(Collected data)
------------------------------------------------
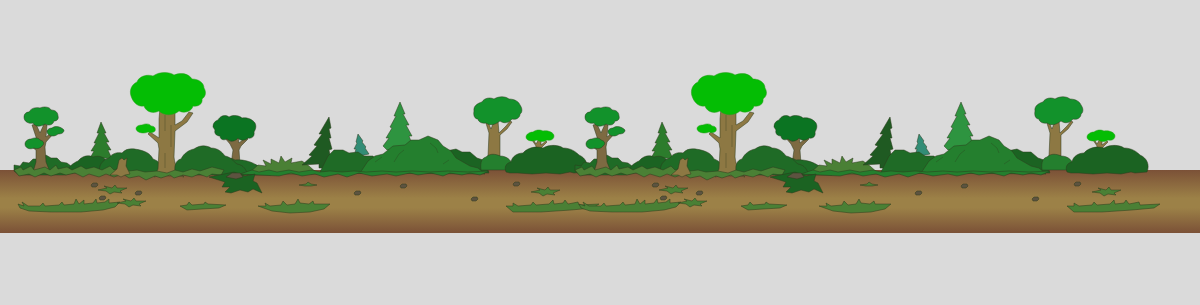
<!DOCTYPE html>
<html lang="en">
<head>
<meta charset="utf-8">
<title>Forest ground strip</title>
<style>
:root {
  --backdrop: #dadada;
  --soil-edge: #7b5137;
  --soil-mid: #9c8147;
  --bark: #8d7843;
  --bark-dark: #7d6a42;
  --lime: #04bd04;
  --leaf: #12922b;
  --leaf-deep: #0b7422;
  --bush: #1f6b26;
  --bush-dark: #1b6322;
  --hill: #247f2e;
  --grass: #4a8035;
  --pine: #2c7c2c;
  --pine-dark: #1f5a22;
  --pine-light: #2e9440;
  --pine-teal: #328d76;
  --stone: #5d5340;
  --ink: #2d3a1c;
}
html, body { margin: 0; background: var(--backdrop); overflow: hidden; }
svg { display: block; width: 1200px; height: 305px; }
.outlined { stroke: var(--ink); stroke-width: .5; stroke-linejoin: round; }
.bark { fill: var(--bark); }
.bark-dark { fill: var(--bark-dark); }
.lime { fill: var(--lime); stroke: #2c9a20; }
.leaf { fill: var(--leaf); }
.leaf-deep { fill: var(--leaf-deep); }
.bush { fill: var(--bush); }
.bush-dark { fill: var(--bush-dark); }
.hill { fill: var(--hill); }
.grass { fill: var(--grass); }
.pine { fill: var(--pine); }
.pine-dark { fill: var(--pine-dark); }
.pine-light { fill: var(--pine-light); }
.pine-teal { fill: var(--pine-teal); }
.stone { fill: var(--stone); }
.detail { fill: none; stroke: var(--ink); stroke-width: .6; opacity: .55; }
</style>
</head>
<body>
<svg viewBox="0 0 1200 305" role="img" aria-label="Forest with trees, bushes and a strip of soil">
  <defs>
    <linearGradient id="soil" x1="0" y1="0" x2="0" y2="1">
      <stop offset="0" stop-color="var(--soil-edge)"/>
      <stop offset=".45" stop-color="var(--soil-mid)"/>
      <stop offset=".6" stop-color="var(--soil-mid)"/>
      <stop offset="1" stop-color="var(--soil-edge)"/>
    </linearGradient>

    <path id="turf-long" d="M18 204l6 2-2-4 6 4 12 0 3-3 2 3 14-1 3-3 2 3 10-1 2-5 3 5 5-4 0 4 9-1 3-4 1 4 8-1 4-3 0 4 11-1-5 5-12 3-22 2-30 0-22-1-9-3z"/>
    <path id="tuft" d="M0 4l9-2-3-2 8 2 3-3 2 3 10 0-7 3 2 2-8-1-4 2-4-3z"/>
    <path id="pebble" d="M0 1l2-2 4 0 1 2-2 2-4 0z"/>

    <g id="woodland" class="outlined">
      <!-- Far pines -->
      <path class="pine" d="M101 122l5 11-2 0 5 9-3 0 5 8-3 0 4 9-9-1 0 6-5 0 0-5-9 1 5-9-3 0 5-8-2 0 5-10-2 0z"/>
      <path class="pine-teal" d="M358 134l5 7-1 1 4 5-1 1 4 6-9 2-6 0 2-7-2 0 3-6-1-1z"/>
      <path class="pine-light" d="M400 102l5 12-2 0 6 11-3 0 6 11-3 0 5 13-9 1-18 0-4-4 6-8-3 0 6-10-2-1 6-11-2 0z"/>

      <!-- Umbrella trees on the right -->
      <path class="bark" d="M487 120l4 9 3-8 4 0 1 12 7-7 4-5 2 1-5 7-7 6 0 21-12 0 1-23-4-13z"/>
      <path class="leaf" d="M474 111c-1-5 4-8 8-9 2-4 8-5 12-3 5-3 11-3 15 0 6 0 10 3 11 6 3 4 2 8 0 9 0 4-4 6-8 5-3 4-8 5-12 2-5 4-10 5-14 2-5 1-8-2-8-4-3 0-5-3-4-8z"/>
      <path class="bark" d="M533 139l3 5 3-5 2 1 0 5 5-4 1 1-6 6 0 4-6 0 1-6-4-6z"/>
      <path class="lime" d="M526 137c0-3 4-5 7-5 4-3 8-2 10-1 6-1 11 2 11 5 0 3-3 5-7 4-3 2-7 2-10 0-4 2-11 1-11-3z"/>

      <!-- Back bushes -->
      <path class="bush" d="M14 171l0-6 6 1 3-4 6 1 4-4 8 0 5-4 5 3 6 0 4 4 6 1 4 3 2 7-8 2-46 0z"/>
      <path class="bush-dark" d="M67 173c1-6 6-10 11-12 5-6 11-6 15-4 6-2 10 0 13 3 7 0 12 5 14 13z"/>
      <path class="bush" d="M99 173c0-8 3-13 10-15 3-5 9-6 13-5 5-6 13-4 18-3 8 2 11 5 13 9 6 2 10 7 12 14z"/>
      <path class="bush-dark" d="M444 173l2-22 10-2 6 3 8 0 7 6 6 2 6 13z"/>
      <path class="hill" d="M481 170c-1-8 1-12 5-13 4-4 10-3 14-1 7 0 12 4 15 14z"/>

      <!-- Deep green tree and its bushes -->
      <path class="bark-dark" d="M226 135l5 7 3-7 4 0 1 8 7-6 2 2-7 7-2 4 1 14-9 0 2-14-3-6-6-7z"/>
      <path class="leaf-deep" d="M213 127c0-4 2-6 5-7 2-4 7-6 11-3 5-3 11-1 13 1 6-1 11 2 13 5 2 4 0 7-1 9 1 4-2 7-6 6-3 3-8 3-10 0-3 4-8 4-11 1-4 2-7 0-7-3-4 0-6-3-5-6z"/>
      <path class="bush" d="M214 175c0-8 3-13 8-15 5-3 10-2 13 0 9-1 21 2 30 12l6 3z"/>

      <!-- Big lime tree -->
      <path class="bark" d="M160 108l5 5 5-2 5 0 0 14 7-4 7-9 4 1-6 9-12 9-1 26c1 9 4 15 10 20l-8-2-6 1-8-1-8 2 4-8 1-20-1-6-10-9 2-2 9 6 0-19z"/>
      <path class="detail" d="M165 115l0 16m6-6l0 22m-6 6l0 15"/>
      <path class="lime" d="M131 96c-2-6 1-12 6-14 2-6 10-8 16-6 7-5 17-4 21-1 8-3 15-1 18 4 7 0 12 4 12 9 3 5 1 9-2 11 1 5-4 8-9 7-1 5-8 8-14 5-6 5-15 5-20 0-6 3-13 1-15-5-7 1-11-4-13-10z"/>
      <path class="lime" d="M136 129c0-3 3-4 6-4 4-2 8-1 9 1 4 0 5 3 4 5-2 2-5 2-7 1-4 2-11 1-12-3z"/>

      <!-- Round bushes and hills -->
      <path class="bush" d="M176 175c-3-9 0-15 5-16 3-6 8-9 13-10 7-5 14-3 17-1 7 0 11 4 14 8 6 1 8 5 12 8 7 1 9 6 11 11z"/>
      <path class="grass" d="M248 174l10-9 8 1-3-6 8 4 0-5 8 4 2-7 4 6 7-4-1 5 11-2 7 5 9 8z"/>
      <path class="pine-dark" d="M329 117l2 11-2 1 2 9-2 0 3 11-3 1 3 13-7 1-1 4-5 0 0-4-17 1 10-9-3-1 8-9-3-1 8-11-3 0z"/>
      <path class="bush" d="M319 174l9-18 6-6 9 0 6 3 9-1 6 4 9 0 6 7 11 10z"/>
      <path class="hill" d="M360 173l8-12 7-5 8-2 10-8 12-1 6-5 8 0 9-4 10 4 5 6 8 5 5 7 7 4 7 4 8 2 7 6z"/>
      <path class="detail" d="M394 162l5-8 5-4m-29 12l7-5m48-14l6 5 2 5m5 11l6-4"/>
      <path class="bush-dark" d="M506 172c-2-5 0-9 5-10 1-6 7-9 12-9 5-6 14-7 20-5 7-4 16-3 20 0 8 0 13 4 16 7 7 3 10 10 7 17l-12 1-4-1-10 2-14-1-14 1-14-1-8 0z"/>

      <!-- Small cluster tree -->
      <path class="bark-dark" d="M36 124l4 9 4-9 3 1-1 12 6-5 2 1-8 9-1 5 1 15 4 10-6-1-5 2-6-1 3-10 0-12-6-4 1-2 6 2-1-9-4-12z"/>
      <path class="leaf" d="M24 117c0-3 2-5 5-5 2-4 7-5 11-4 4-2 10-1 11 2 5 0 7 3 7 6 1 3-1 5-4 5-1 4-5 5-9 3-4 3-10 3-12-1-4 1-9-1-9-6z"/>
      <path class="leaf" d="M47 132c0-3 3-4 5-4 4-3 9-1 12 2 0 3-3 4-6 4-3 3-10 3-11-2z"/>
      <path class="leaf" d="M25 144c0-3 3-5 6-5 4-2 8-1 9 1 4 1 5 4 2 6-2 3-6 3-8 2-4 2-9 0-9-4z"/>

      <!-- Grass fringe along the soil -->
      <path class="grass" d="M14 170l7-3 2 3 8-4 3 4 11-3 5 3 6-5 2 4 9-2 5 3 9-4 5 3 8-2 8 3 8-4 4 4 9-3 6 4 8-1 8 2 12-1 10 2 8-3 8 2 9-3 8 2 12-4 12 3-3 5-9-1-5 3-8-3-7 3-9-2-9 3-4-3-9 3-6-2-9 4-7-4-10 2-6-4-9 3-8-3-7 3-10-3-6 3-8-4-9 2-6-2-9 3-7-3-9 4-6-3-10 2z"/>
      <path class="hill" d="M240 174l12-4 7 2 10-2 8 2 12-2 10 2 13-2 8 2 10-1 12 1 12-1 12 1 16-1 14 1 16-1 18 1 18-1 20 1 21-1-9 4-10-2-8 2-12-2-7 3-12-3-13 2-8-2-14 3-9-2-15 2-13-3-12 4-9-3-14 3-9-3-13 2-11-3-12 3z"/>

      <!-- Stump and fallen shrub -->
      <path class="bark" d="M119 160l3-2 2 2 3-2-1 8 4 8-5 1-4 2-4-2-7 0 7-6z"/>
      <path class="bush-dark" d="M209 177l15-3 10-2 11 4 10-2-2 7 4 2 5 10-9-4-5 3-8-2-9 3-6-1 5-5-8 0 3-5z"/>
      <path class="stone" d="M226 177l6-4 8 0 3 4-7 2z"/>

      <!-- Turf and pebbles in the soil -->
      <use href="#turf-long" class="grass"/>
      <path class="grass" d="M180 206l7-1 2-3 3 3 12-1 1-2 3 2 18 1-7 3-17 1-15 1z"/>
      <path class="grass" d="M258 206l8 0-1-3 5 3 11-1 2-4 4 4 8-1 3-5 2 4 9 1 4-3 1 3 16 0-6 5-14 3-20 1-18-2z"/>
      <path class="grass" d="M506 206l7 0 0-3 5 3 13-1 2-3 3 3 13-1 4-4 1 4 9-1 2-3 3 4 10-2 1 3 20-1-6 4-22 2-30 2-28 0z"/>
      <use href="#tuft" x="98" y="186" class="grass"/>
      <use href="#tuft" x="117" y="199" class="grass"/>
      <use href="#tuft" x="531" y="188" class="grass"/>
      <path class="grass" d="M299 185l7-1 2-2 3 2 6 1-6 1-6 0z"/>
      <g class="stone">
        <use href="#pebble" x="91" y="184"/>
        <use href="#pebble" x="99" y="197"/>
        <use href="#pebble" x="135" y="192"/>
        <use href="#pebble" x="354" y="192"/>
        <use href="#pebble" x="400" y="185"/>
        <use href="#pebble" x="471" y="198"/>
        <use href="#pebble" x="513" y="183"/>
      </g>
    </g>
  </defs>

  <rect width="1200" height="305" fill="var(--backdrop)"/>
  <rect y="170" width="1200" height="63" fill="url(#soil)"/>
  <use href="#woodland"/>
  <use href="#woodland" x="561"/>
</svg>
</body>
</html>
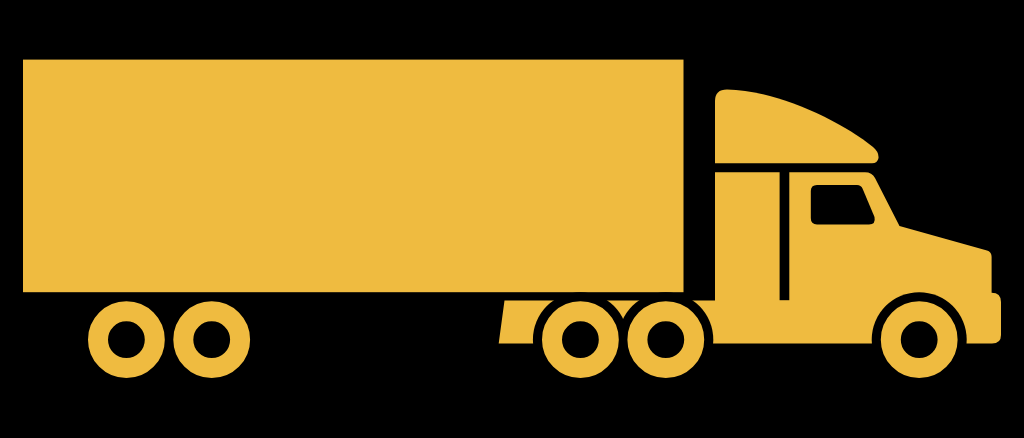
<!DOCTYPE html>
<html lang="en">
<head>
<meta charset="utf-8">
<title>Semi-trailer truck icon</title>
<style>
:root { --night: #000000; --amber: #efbb40; }
html, body { margin: 0; width: 1024px; height: 438px; overflow: hidden; background: var(--night); }
svg { display: block; }
.body { fill: var(--amber); }
.gap { fill: var(--night); }
.tyre { fill: none; stroke: var(--amber); stroke-width: 20; }
</style>
</head>
<body>
<svg width="1024" height="438" viewBox="0 0 1024 438" role="img" aria-label="Semi-trailer truck facing right">
  <defs>
    <circle id="wheel" class="tyre" r="28.4"/>
    <circle id="wheel-arch" class="gap" r="47.5"/>
  </defs>

  <rect class="gap" width="1024" height="438"/>
  <rect id="trailer" class="body" x="23" y="59.6" width="660.5" height="232.6"/>

  <path id="roof-fairing" class="body" d="M715 163.3V101Q715 89.5 727 89.5C777 90 841 121 873 147Q879 152 878.5 158Q877.5 163.3 872 163.3Z"/>

  <path id="cab-and-chassis" class="body" d="M715 172.3H865Q872 172.3 875 178L899.5 226L987 250.5Q991.6 252 991.6 257V292.7Q1001 292.7 1001 302V335Q1001 343.6 992 343.6H498.7L504.5 300.4H715Z"/>
  <rect id="door-seam" class="gap" x="779.6" y="172" width="9.7" height="128.2"/>
  <path id="window" class="gap" d="M817 185H857Q861 185 862.5 188.5L874.5 217Q876 224.4 869 224.4H817Q810.8 224.4 810.8 218V191Q810.8 185 817 185Z"/>

  <g id="wheel-arches">
    <use href="#wheel-arch" x="580.4" y="339.7"/>
    <use href="#wheel-arch" x="665.8" y="339.7"/>
    <use href="#wheel-arch" x="919.2" y="339.7"/>
  </g>
  <g id="wheels">
    <use href="#wheel" x="126.4" y="339.7"/>
    <use href="#wheel" x="211.7" y="339.7"/>
    <use href="#wheel" x="580.4" y="339.7"/>
    <use href="#wheel" x="665.8" y="339.7"/>
    <use href="#wheel" x="919.2" y="339.7"/>
  </g>
</svg>
</body>
</html>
------------------------------------------------
## What the task asks
In the data above, find the line with "204l6 2-2-4 6" and the line with "111c-1-5 4-8 8-9". Retype both, plus every line between them, exactly.

## Result
    <path id="turf-long" d="M18 204l6 2-2-4 6 4 12 0 3-3 2 3 14-1 3-3 2 3 10-1 2-5 3 5 5-4 0 4 9-1 3-4 1 4 8-1 4-3 0 4 11-1-5 5-12 3-22 2-30 0-22-1-9-3z"/>
    <path id="tuft" d="M0 4l9-2-3-2 8 2 3-3 2 3 10 0-7 3 2 2-8-1-4 2-4-3z"/>
    <path id="pebble" d="M0 1l2-2 4 0 1 2-2 2-4 0z"/>

    <g id="woodland" class="outlined">
      <!-- Far pines -->
      <path class="pine" d="M101 122l5 11-2 0 5 9-3 0 5 8-3 0 4 9-9-1 0 6-5 0 0-5-9 1 5-9-3 0 5-8-2 0 5-10-2 0z"/>
      <path class="pine-teal" d="M358 134l5 7-1 1 4 5-1 1 4 6-9 2-6 0 2-7-2 0 3-6-1-1z"/>
      <path class="pine-light" d="M400 102l5 12-2 0 6 11-3 0 6 11-3 0 5 13-9 1-18 0-4-4 6-8-3 0 6-10-2-1 6-11-2 0z"/>

      <!-- Umbrella trees on the right -->
      <path class="bark" d="M487 120l4 9 3-8 4 0 1 12 7-7 4-5 2 1-5 7-7 6 0 21-12 0 1-23-4-13z"/>
      <path class="leaf" d="M474 111c-1-5 4-8 8-9 2-4 8-5 12-3 5-3 11-3 15 0 6 0 10 3 11 6 3 4 2 8 0 9 0 4-4 6-8 5-3 4-8 5-12 2-5 4-10 5-14 2-5 1-8-2-8-4-3 0-5-3-4-8z"/>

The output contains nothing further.